In early January, two bills to abolish the federal death penalty were filed. The first bill -- bicameral -- is cosponsored by Rep. Ayanna Pressley (D-MA-7) and Senator Richard Durbin (D-IL). In his position as Chairman of the Senate Judiciary Committee combined with his power as Majority Whip, Senator Durbin's co-sponsorship lends significant cachet to the bill and signifies that abolition is a priority for congressional leadership. The other repeal bill is authored by Rep. Adriano Espaillat (D-NY-13). As the bills continue to collect a growing number of Democratic co-sponsors, efforts urging Republican legislators to support the bills are underway.
President Biden, a Catholic, is the first president in U.S. history to openly oppose the the death penalty. If an abolition bill successfully arrived on the president’s desk, all signs indicate he would enact it into law.
On Jan. 9, Ohio governor Mike Dewine signed into law a bill that prohibits people with severe mental illness from receiving a death sentence. The bill’s passage is the result of a multi-year effort in the state’s legislature to limit Ohio’s death penalty. According to the Death Penalty Information Center, multiple states have considered bills prohibiting the execution of individuals with severe mental illness, but Ohio's is the first such exemption to become law.
Many Ohio legislators and allies in the abolition movement consider the new law an encouraging sign that the state’s death penalty is in its final days. Public support for the death penalty is waning too. A recent poll showed that 59% of Ohioans are in favor of replacing the death penalty with a sentence of life in prison without the possibility of parole.
Gov. Dewine has also made headlines during his two-year term by commuting the death sentences of more than a dozen people on Ohio’s death row. The state’s last execution was of Robert Van Hook in July 2018.
The introduction of legislation to fully abolish Ohio’s death penalty is anticipated in the current session.
Between 1976 and 2017, Virginia carried out more than 100 executions, placing it second only to Texas in its proclivity for state-sanctioned murders. Today, however, Virginians are envisioning a future for their state in which capital punishment is obsolete. Years of grassroots efforts and conversations among state leadership are making tangible the possibility of eradicating the southern state's death penalty. As Virginia Catholic Conference Executive Director Jeff Caruso noted in a Jan. 15 statement, "We have other ways to provide punishment and protect society without resorting to executions.”
Bipartisan support carved out a path for two abolition bills to be introduced at the beginning of Virginia’s 30-day legislative session this year.
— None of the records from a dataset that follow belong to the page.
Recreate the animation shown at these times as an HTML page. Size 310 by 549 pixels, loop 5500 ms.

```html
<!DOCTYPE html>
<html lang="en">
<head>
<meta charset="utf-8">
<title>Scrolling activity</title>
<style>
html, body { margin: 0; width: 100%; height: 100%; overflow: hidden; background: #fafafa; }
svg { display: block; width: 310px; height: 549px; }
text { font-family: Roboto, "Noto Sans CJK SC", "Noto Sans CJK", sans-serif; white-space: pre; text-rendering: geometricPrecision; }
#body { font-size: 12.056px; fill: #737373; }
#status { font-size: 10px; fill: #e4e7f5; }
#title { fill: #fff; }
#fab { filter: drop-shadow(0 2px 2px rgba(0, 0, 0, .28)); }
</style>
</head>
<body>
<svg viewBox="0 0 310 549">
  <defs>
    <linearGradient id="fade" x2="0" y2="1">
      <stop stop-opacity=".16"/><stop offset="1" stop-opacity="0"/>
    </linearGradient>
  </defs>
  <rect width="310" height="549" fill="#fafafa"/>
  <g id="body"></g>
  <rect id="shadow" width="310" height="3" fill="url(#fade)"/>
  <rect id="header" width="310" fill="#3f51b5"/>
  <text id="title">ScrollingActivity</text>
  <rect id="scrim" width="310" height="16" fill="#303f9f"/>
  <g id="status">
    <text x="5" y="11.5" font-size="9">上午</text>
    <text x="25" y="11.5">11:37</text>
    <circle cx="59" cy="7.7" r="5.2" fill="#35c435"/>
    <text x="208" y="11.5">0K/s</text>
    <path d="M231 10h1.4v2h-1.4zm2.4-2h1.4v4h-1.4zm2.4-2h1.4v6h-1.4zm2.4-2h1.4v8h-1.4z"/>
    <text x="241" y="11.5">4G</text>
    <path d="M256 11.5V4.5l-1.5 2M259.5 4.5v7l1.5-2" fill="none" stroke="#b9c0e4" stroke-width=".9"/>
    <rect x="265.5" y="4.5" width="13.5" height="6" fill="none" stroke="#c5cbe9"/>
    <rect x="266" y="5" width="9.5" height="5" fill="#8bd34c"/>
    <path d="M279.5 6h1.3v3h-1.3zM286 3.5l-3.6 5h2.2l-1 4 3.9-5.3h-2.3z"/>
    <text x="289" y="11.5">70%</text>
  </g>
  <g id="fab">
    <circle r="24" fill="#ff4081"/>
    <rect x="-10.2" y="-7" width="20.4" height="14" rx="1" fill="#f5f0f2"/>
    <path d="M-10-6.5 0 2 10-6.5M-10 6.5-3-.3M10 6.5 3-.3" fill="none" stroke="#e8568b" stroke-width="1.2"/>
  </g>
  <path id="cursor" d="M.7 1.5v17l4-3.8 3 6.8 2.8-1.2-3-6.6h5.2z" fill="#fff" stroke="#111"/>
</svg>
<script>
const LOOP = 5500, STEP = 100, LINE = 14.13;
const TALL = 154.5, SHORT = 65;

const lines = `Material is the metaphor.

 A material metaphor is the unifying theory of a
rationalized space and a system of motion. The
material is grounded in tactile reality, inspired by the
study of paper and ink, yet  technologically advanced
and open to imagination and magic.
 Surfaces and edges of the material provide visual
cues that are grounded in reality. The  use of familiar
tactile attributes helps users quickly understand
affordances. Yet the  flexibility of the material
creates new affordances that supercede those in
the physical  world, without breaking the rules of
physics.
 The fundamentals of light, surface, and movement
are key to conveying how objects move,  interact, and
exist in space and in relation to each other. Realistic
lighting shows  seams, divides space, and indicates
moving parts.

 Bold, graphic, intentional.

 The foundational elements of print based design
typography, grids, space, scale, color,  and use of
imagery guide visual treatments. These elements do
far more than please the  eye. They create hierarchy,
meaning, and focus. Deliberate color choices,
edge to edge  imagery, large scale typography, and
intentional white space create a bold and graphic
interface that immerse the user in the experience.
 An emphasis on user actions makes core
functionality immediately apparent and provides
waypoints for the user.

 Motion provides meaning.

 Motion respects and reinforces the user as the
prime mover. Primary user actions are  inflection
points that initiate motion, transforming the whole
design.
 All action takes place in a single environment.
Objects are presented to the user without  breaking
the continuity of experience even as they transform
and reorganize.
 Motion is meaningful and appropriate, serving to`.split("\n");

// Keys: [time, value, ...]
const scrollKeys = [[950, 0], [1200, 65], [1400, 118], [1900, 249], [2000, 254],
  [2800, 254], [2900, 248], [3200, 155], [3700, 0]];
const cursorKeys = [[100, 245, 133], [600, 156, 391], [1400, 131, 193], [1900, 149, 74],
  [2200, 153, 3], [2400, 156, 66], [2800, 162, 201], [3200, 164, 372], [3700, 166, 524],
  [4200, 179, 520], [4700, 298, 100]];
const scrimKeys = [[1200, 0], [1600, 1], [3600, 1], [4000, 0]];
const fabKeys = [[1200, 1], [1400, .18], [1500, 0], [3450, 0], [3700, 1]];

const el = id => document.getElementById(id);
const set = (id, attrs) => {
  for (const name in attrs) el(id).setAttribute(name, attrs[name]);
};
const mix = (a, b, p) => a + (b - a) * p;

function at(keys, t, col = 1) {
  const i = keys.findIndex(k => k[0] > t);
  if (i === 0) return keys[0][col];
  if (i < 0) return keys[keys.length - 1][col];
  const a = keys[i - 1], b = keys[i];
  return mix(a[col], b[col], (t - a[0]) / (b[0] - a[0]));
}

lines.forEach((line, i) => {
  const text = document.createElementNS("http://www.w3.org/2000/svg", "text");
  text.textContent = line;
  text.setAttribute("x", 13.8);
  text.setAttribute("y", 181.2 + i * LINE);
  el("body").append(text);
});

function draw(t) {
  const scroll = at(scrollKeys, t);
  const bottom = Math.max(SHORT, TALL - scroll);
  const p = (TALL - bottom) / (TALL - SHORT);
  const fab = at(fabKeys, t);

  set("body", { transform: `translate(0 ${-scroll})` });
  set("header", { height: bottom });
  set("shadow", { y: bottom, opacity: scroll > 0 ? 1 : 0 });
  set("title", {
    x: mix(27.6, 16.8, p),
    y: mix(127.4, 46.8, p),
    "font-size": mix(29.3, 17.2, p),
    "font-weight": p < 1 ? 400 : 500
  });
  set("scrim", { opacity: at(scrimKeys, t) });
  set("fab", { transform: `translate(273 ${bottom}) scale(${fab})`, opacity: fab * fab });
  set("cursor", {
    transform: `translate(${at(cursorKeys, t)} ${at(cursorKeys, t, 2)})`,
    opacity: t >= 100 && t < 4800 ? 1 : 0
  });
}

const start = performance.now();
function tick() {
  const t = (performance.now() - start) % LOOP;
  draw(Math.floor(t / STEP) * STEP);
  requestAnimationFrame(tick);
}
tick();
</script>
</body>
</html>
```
Both bills are moving quickly and have a strong chance of passing in each chamber.
Governor Ralph Northam has publicly indicated his support for ending Virginia’s death penalty and is expected to sign any abolition bill that crosses his desk into law later this spring.
A bill to end Wyoming’s death penalty will be introduced during the state’s 2021 legislative session, scheduled to convene in March. Republican-led repeal efforts over the past few years illustrate a growing national trend of conservative voices throwing their weight behind the movement to abolish the death penalty.
In an op-ed published in September 2020, Wyoming's Rep. Jared Olson — a Republican legislator who introduced repeal bills the past two years — noted, "There are a growing number of conservatives who agree with me. Nearly half of the legislature has signed on to my bill... We must live out our values and be principled.”
There is currently no one on Wyoming’s death row and the state's last execution was carried out in 1992.